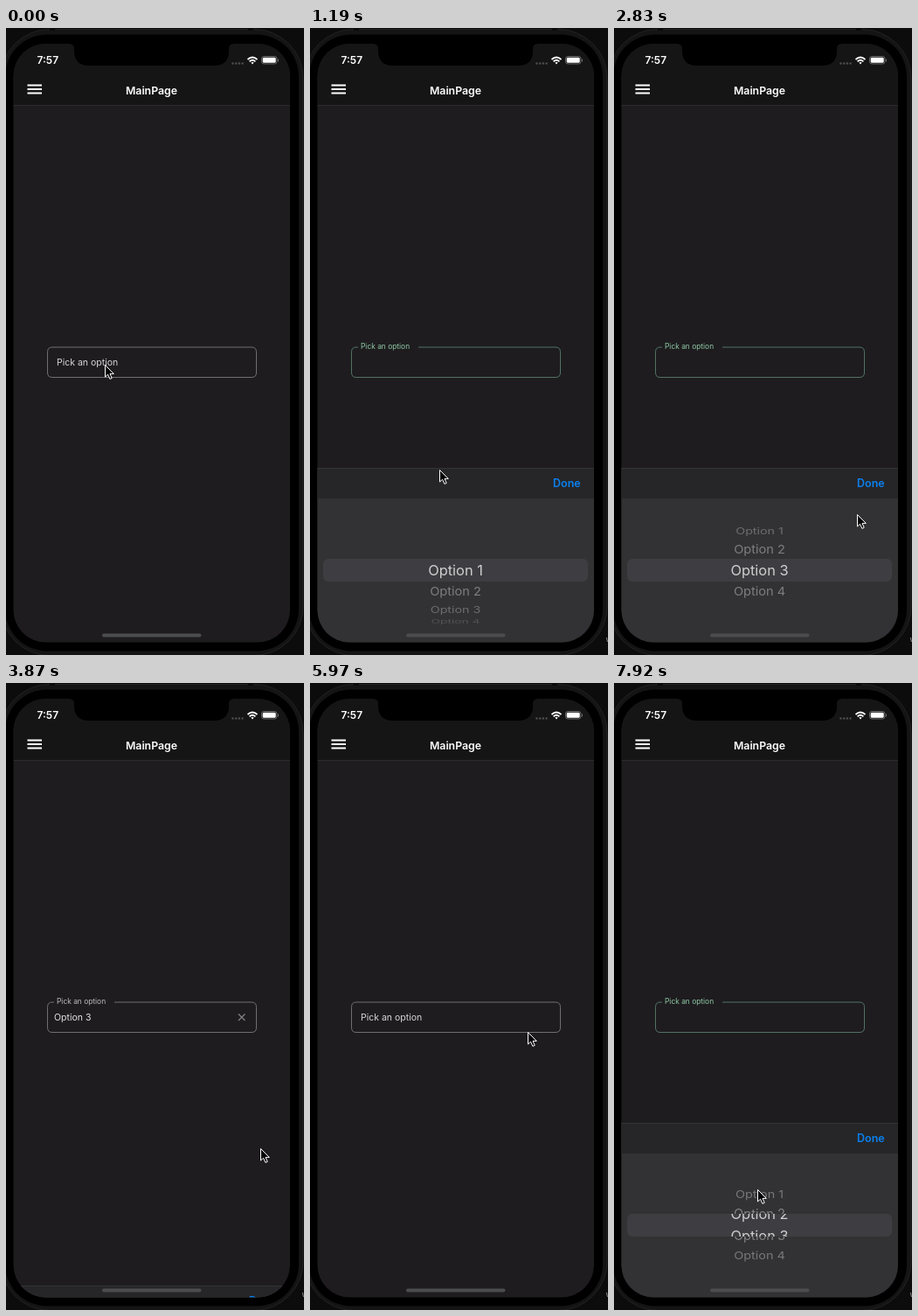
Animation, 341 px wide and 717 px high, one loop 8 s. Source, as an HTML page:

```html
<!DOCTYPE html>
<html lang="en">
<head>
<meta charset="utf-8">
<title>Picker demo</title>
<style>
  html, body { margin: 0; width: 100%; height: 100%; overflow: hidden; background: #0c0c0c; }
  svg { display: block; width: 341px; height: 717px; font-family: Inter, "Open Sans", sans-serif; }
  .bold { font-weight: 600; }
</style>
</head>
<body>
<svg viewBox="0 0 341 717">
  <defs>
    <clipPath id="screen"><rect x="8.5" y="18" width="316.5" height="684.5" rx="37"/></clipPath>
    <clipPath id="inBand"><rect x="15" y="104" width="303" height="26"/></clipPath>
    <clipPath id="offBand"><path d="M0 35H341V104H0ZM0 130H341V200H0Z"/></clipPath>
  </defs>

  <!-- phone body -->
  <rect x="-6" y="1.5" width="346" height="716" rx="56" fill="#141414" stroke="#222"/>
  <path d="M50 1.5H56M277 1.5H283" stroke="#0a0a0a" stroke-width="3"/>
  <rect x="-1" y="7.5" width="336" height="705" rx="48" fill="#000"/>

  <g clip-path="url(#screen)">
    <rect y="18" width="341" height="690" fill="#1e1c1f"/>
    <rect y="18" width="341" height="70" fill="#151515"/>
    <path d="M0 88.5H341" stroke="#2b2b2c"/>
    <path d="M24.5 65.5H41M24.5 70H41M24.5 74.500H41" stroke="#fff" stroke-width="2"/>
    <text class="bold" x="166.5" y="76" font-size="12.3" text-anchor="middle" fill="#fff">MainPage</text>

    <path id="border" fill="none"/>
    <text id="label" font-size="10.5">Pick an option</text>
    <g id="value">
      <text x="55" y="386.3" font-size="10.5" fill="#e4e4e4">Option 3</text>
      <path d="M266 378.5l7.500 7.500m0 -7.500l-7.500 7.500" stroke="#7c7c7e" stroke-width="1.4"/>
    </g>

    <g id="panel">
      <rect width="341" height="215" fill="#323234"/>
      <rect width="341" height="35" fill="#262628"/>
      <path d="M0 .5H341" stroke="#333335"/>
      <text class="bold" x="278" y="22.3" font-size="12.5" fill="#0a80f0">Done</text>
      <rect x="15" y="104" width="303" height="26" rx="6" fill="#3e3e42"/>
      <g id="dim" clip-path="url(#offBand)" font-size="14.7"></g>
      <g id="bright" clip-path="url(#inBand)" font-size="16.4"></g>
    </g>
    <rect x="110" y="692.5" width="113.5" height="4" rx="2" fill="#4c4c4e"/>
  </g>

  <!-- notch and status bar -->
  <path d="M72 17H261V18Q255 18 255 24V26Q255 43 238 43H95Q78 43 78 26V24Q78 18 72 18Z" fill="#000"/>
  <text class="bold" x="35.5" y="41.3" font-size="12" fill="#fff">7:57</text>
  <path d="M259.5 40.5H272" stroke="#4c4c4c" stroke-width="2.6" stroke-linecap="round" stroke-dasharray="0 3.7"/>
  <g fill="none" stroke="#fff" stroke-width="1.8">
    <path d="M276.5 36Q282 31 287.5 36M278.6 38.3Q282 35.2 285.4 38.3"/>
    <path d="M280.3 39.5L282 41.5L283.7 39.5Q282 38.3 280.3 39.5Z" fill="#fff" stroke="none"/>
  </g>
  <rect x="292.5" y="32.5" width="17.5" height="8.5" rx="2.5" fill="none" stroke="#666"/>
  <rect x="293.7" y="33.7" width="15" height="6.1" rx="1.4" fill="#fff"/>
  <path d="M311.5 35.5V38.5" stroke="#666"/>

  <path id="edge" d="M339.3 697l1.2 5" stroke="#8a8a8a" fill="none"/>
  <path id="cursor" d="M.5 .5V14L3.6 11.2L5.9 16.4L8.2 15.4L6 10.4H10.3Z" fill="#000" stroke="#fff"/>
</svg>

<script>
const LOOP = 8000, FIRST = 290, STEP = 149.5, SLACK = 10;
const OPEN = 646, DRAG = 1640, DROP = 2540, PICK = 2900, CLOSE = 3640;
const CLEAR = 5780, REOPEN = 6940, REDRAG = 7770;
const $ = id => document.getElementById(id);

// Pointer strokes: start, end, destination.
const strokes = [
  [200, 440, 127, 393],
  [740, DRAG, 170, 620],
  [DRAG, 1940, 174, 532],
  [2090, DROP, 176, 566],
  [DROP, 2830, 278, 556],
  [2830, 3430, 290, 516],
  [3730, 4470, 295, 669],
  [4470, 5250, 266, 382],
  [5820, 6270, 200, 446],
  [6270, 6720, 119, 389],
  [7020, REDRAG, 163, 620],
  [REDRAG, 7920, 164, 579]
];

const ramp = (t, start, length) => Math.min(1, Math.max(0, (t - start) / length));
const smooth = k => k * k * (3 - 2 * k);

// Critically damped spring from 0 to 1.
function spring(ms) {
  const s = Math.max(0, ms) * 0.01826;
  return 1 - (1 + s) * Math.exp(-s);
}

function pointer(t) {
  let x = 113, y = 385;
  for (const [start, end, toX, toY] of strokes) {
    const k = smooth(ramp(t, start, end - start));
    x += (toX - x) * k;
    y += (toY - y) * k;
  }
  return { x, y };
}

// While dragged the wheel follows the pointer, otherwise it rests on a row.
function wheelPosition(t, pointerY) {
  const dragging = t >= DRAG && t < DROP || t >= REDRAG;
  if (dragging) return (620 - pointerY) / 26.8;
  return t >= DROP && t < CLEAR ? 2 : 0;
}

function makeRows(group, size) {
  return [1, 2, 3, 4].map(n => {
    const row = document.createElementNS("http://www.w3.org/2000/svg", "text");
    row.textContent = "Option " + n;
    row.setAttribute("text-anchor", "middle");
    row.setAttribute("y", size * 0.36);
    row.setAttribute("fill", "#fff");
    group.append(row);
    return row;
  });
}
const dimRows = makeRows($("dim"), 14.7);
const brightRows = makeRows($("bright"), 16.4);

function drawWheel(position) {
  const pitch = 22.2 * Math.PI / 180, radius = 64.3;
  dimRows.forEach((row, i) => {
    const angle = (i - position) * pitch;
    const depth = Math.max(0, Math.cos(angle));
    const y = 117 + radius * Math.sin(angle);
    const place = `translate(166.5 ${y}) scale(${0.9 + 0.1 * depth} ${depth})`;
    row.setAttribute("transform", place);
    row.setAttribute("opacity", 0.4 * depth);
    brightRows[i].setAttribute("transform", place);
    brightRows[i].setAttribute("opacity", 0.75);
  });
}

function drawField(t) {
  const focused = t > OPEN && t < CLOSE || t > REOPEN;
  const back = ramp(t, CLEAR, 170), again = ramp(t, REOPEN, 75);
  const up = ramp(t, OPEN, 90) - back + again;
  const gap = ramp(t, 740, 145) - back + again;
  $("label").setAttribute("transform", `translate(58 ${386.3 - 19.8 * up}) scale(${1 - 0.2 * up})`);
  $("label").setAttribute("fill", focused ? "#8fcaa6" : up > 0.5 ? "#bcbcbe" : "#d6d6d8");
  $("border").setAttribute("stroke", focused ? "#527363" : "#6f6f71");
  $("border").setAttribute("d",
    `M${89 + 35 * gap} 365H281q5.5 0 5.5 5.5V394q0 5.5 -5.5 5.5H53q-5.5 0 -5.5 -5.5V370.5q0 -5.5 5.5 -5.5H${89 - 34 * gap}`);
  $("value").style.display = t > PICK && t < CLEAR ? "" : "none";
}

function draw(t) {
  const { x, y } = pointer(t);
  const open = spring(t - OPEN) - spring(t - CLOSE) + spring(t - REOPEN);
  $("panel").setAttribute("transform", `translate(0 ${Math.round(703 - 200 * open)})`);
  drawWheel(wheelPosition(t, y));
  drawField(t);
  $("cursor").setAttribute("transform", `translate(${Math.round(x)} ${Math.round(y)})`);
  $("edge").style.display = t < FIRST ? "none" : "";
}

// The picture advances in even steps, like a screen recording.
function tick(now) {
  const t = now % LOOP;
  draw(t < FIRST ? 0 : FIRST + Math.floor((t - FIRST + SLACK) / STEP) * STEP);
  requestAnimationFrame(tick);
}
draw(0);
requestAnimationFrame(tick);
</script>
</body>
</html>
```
---
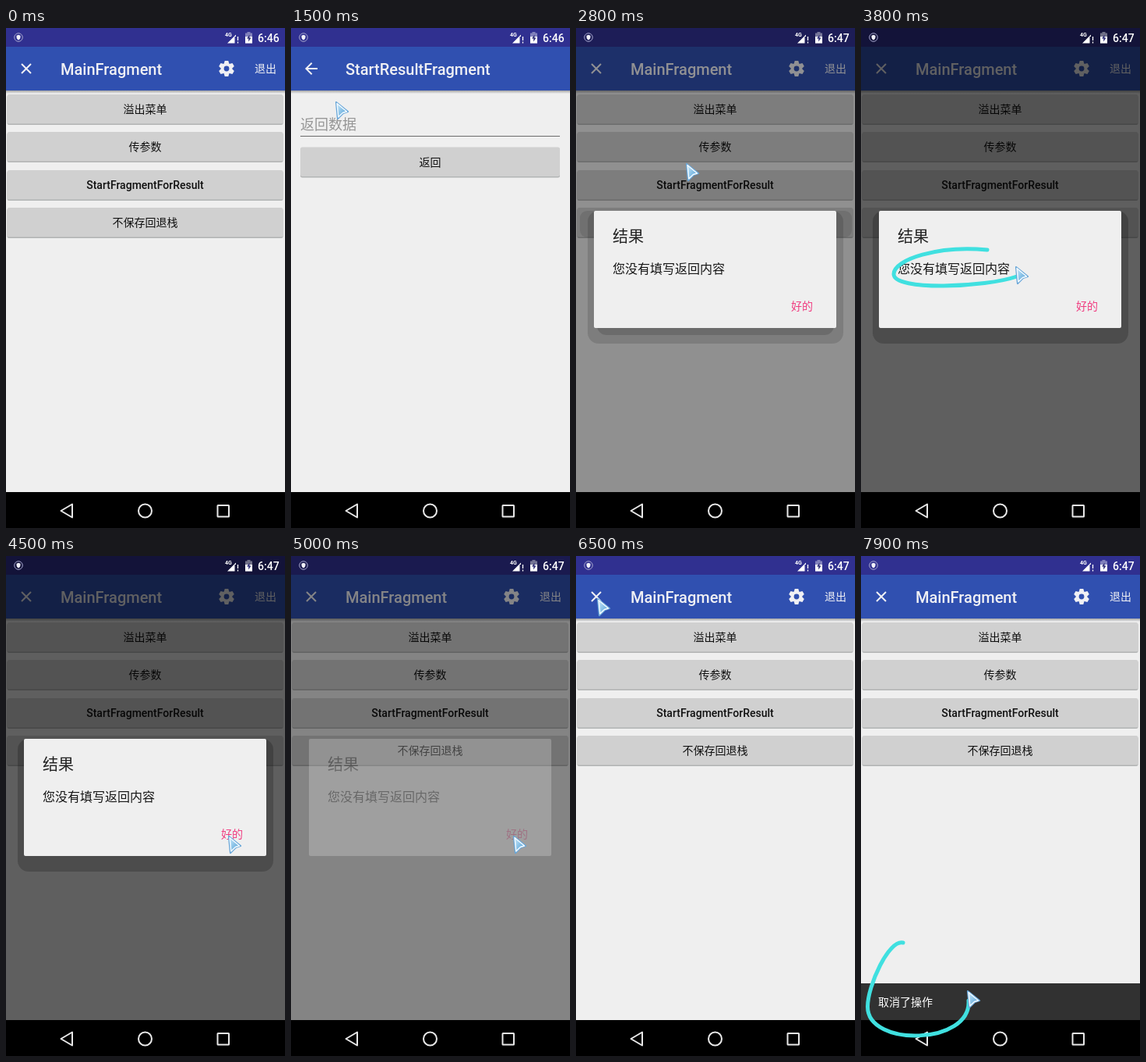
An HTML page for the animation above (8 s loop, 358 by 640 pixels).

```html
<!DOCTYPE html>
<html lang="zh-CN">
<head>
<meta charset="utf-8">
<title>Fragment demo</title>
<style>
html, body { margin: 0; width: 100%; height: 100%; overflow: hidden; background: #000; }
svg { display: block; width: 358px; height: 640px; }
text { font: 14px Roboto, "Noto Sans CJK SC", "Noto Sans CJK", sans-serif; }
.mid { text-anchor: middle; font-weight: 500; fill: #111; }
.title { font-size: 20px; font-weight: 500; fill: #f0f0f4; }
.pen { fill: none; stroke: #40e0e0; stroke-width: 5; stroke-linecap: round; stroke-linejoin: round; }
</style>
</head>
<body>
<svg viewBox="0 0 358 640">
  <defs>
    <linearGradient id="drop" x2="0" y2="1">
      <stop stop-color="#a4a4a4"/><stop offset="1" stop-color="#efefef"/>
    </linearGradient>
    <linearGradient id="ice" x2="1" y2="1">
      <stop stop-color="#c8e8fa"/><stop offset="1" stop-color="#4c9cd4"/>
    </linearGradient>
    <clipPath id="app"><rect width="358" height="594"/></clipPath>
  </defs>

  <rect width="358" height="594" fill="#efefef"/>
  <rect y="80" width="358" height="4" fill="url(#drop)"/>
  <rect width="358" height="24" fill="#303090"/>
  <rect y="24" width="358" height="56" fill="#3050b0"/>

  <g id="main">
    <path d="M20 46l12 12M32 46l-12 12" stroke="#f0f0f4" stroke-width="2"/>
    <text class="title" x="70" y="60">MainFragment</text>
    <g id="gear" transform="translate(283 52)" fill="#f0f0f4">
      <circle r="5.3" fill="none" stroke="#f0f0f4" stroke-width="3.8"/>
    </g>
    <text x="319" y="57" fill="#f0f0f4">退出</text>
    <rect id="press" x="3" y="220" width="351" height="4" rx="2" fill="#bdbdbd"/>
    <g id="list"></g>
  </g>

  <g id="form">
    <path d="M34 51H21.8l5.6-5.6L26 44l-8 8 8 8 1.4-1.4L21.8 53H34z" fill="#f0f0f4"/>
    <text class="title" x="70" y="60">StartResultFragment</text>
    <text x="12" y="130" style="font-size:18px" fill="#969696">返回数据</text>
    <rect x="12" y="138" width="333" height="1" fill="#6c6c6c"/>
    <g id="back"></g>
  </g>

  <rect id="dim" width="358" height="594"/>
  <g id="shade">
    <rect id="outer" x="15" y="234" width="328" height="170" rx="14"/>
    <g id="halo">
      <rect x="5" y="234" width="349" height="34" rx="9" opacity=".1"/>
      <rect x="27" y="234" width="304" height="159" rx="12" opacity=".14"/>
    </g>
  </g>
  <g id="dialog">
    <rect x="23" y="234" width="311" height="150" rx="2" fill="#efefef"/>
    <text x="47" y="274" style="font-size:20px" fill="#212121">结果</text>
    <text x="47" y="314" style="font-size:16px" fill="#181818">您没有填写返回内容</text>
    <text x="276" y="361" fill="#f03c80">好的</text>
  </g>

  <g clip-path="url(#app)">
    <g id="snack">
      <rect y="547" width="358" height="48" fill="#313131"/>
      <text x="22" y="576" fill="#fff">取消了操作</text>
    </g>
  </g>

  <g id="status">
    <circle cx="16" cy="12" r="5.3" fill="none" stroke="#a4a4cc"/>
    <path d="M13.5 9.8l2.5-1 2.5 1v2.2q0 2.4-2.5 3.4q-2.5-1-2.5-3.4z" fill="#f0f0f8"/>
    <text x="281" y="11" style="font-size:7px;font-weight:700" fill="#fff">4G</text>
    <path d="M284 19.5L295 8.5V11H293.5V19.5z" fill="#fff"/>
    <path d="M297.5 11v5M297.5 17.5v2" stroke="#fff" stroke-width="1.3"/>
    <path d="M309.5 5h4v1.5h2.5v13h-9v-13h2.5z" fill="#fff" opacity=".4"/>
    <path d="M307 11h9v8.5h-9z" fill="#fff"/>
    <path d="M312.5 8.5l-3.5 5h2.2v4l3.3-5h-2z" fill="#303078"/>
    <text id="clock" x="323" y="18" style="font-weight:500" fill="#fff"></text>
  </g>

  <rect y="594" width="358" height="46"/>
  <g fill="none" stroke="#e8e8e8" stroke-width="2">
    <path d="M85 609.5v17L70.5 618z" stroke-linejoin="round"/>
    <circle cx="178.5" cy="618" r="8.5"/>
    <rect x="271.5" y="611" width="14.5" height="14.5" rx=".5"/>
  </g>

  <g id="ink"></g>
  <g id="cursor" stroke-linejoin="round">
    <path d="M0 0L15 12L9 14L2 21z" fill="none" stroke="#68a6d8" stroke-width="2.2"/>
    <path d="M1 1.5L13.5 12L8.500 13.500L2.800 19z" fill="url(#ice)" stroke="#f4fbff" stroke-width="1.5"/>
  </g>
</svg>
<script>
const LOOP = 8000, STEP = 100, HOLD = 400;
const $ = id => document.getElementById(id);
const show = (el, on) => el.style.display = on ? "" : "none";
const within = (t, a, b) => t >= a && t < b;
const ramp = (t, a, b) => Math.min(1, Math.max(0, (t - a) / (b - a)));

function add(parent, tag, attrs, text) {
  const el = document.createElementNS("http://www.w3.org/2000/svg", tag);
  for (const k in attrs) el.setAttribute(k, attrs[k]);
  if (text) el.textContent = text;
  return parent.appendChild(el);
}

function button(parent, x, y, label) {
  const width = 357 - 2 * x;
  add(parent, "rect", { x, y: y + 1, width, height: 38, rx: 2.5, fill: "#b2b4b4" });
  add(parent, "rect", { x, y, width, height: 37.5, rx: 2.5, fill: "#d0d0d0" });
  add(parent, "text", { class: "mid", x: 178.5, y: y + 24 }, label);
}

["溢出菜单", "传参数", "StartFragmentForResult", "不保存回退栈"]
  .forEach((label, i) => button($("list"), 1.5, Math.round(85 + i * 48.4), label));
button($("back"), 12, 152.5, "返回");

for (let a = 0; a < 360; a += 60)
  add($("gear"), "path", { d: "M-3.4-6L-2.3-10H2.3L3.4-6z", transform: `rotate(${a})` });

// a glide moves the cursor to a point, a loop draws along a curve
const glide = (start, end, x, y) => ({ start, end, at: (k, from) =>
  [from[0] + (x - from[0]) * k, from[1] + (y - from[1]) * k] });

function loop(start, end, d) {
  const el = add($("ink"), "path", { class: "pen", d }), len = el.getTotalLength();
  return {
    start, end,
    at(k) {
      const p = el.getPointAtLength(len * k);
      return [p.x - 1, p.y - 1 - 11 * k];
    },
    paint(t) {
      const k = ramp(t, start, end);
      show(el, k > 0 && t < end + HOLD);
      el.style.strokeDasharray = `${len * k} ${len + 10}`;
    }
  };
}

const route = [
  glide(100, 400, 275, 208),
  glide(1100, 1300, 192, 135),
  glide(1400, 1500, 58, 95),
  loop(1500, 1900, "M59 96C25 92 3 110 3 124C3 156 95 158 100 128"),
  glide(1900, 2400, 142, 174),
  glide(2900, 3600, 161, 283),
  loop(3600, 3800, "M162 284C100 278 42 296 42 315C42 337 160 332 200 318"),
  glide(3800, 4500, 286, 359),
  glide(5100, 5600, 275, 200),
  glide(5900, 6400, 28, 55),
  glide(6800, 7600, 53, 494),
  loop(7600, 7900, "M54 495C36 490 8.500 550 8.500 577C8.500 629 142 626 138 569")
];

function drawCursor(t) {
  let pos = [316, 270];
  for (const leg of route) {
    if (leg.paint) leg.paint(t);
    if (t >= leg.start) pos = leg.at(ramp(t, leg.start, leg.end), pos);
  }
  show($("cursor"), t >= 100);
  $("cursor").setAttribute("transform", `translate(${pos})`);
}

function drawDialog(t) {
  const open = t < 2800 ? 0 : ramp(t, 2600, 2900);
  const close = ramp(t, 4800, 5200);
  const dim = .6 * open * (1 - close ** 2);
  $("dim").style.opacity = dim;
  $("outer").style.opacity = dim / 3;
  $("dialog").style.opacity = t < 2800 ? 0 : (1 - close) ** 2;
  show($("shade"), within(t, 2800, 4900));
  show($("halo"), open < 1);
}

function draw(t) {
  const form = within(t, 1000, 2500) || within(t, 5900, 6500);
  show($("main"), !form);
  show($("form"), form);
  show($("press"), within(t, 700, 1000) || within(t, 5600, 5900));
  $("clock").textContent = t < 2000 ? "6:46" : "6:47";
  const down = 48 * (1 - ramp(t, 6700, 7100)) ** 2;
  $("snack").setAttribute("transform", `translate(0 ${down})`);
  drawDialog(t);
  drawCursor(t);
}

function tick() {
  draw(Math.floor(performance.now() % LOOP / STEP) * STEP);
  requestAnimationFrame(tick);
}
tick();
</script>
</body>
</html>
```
* * *
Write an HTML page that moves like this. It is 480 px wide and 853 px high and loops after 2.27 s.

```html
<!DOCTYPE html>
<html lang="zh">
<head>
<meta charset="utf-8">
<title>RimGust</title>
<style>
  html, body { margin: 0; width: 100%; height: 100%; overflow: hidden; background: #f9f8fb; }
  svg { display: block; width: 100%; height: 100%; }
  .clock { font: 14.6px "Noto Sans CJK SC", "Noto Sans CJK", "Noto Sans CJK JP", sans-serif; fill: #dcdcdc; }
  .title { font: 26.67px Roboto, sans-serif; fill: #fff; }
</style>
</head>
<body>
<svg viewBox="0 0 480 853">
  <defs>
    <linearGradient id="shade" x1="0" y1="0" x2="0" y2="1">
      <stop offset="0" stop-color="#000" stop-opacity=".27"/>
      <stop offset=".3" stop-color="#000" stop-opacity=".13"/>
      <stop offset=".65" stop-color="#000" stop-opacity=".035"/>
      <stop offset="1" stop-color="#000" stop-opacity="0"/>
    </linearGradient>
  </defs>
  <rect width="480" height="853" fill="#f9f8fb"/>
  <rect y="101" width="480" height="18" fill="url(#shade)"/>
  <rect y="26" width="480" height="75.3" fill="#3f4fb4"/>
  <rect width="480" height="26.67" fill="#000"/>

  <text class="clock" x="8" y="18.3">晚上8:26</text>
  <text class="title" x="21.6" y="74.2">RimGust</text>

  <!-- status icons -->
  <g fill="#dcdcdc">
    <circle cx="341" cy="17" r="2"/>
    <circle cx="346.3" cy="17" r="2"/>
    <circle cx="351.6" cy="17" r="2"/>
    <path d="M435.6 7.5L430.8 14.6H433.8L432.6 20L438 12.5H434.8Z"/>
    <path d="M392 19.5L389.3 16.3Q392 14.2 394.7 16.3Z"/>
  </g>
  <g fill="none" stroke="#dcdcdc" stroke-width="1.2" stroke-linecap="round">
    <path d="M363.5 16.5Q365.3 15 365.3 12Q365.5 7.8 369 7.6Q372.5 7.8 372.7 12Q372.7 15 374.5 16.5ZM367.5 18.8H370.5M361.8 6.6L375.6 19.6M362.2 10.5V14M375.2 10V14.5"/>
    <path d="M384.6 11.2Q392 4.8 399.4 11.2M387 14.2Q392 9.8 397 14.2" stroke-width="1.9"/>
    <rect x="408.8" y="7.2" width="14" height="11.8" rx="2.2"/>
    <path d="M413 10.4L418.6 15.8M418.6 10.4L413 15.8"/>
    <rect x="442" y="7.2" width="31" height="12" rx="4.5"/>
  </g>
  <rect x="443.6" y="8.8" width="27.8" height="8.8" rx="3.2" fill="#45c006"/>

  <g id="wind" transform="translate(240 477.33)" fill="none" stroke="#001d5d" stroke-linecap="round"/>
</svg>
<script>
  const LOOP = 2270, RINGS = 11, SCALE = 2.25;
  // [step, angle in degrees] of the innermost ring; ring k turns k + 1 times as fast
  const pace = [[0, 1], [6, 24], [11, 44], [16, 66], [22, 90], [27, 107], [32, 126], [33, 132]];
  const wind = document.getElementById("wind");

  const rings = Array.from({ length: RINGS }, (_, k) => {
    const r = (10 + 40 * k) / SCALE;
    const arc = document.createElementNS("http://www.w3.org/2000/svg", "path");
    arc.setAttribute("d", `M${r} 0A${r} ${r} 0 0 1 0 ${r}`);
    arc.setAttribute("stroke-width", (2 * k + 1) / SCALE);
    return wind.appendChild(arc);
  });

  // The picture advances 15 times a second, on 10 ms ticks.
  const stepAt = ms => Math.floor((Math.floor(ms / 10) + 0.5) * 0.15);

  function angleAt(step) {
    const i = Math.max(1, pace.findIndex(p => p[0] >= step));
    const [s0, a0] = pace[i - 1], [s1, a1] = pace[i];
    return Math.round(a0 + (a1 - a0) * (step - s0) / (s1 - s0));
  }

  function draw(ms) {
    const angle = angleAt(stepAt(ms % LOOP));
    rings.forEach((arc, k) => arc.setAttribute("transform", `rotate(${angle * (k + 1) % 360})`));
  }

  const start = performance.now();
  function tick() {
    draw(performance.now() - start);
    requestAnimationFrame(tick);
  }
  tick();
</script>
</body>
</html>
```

- _Task requirements_: Lines above with the word "title" should be counted, and the reply is that count alone.

- _Worked solution_: 8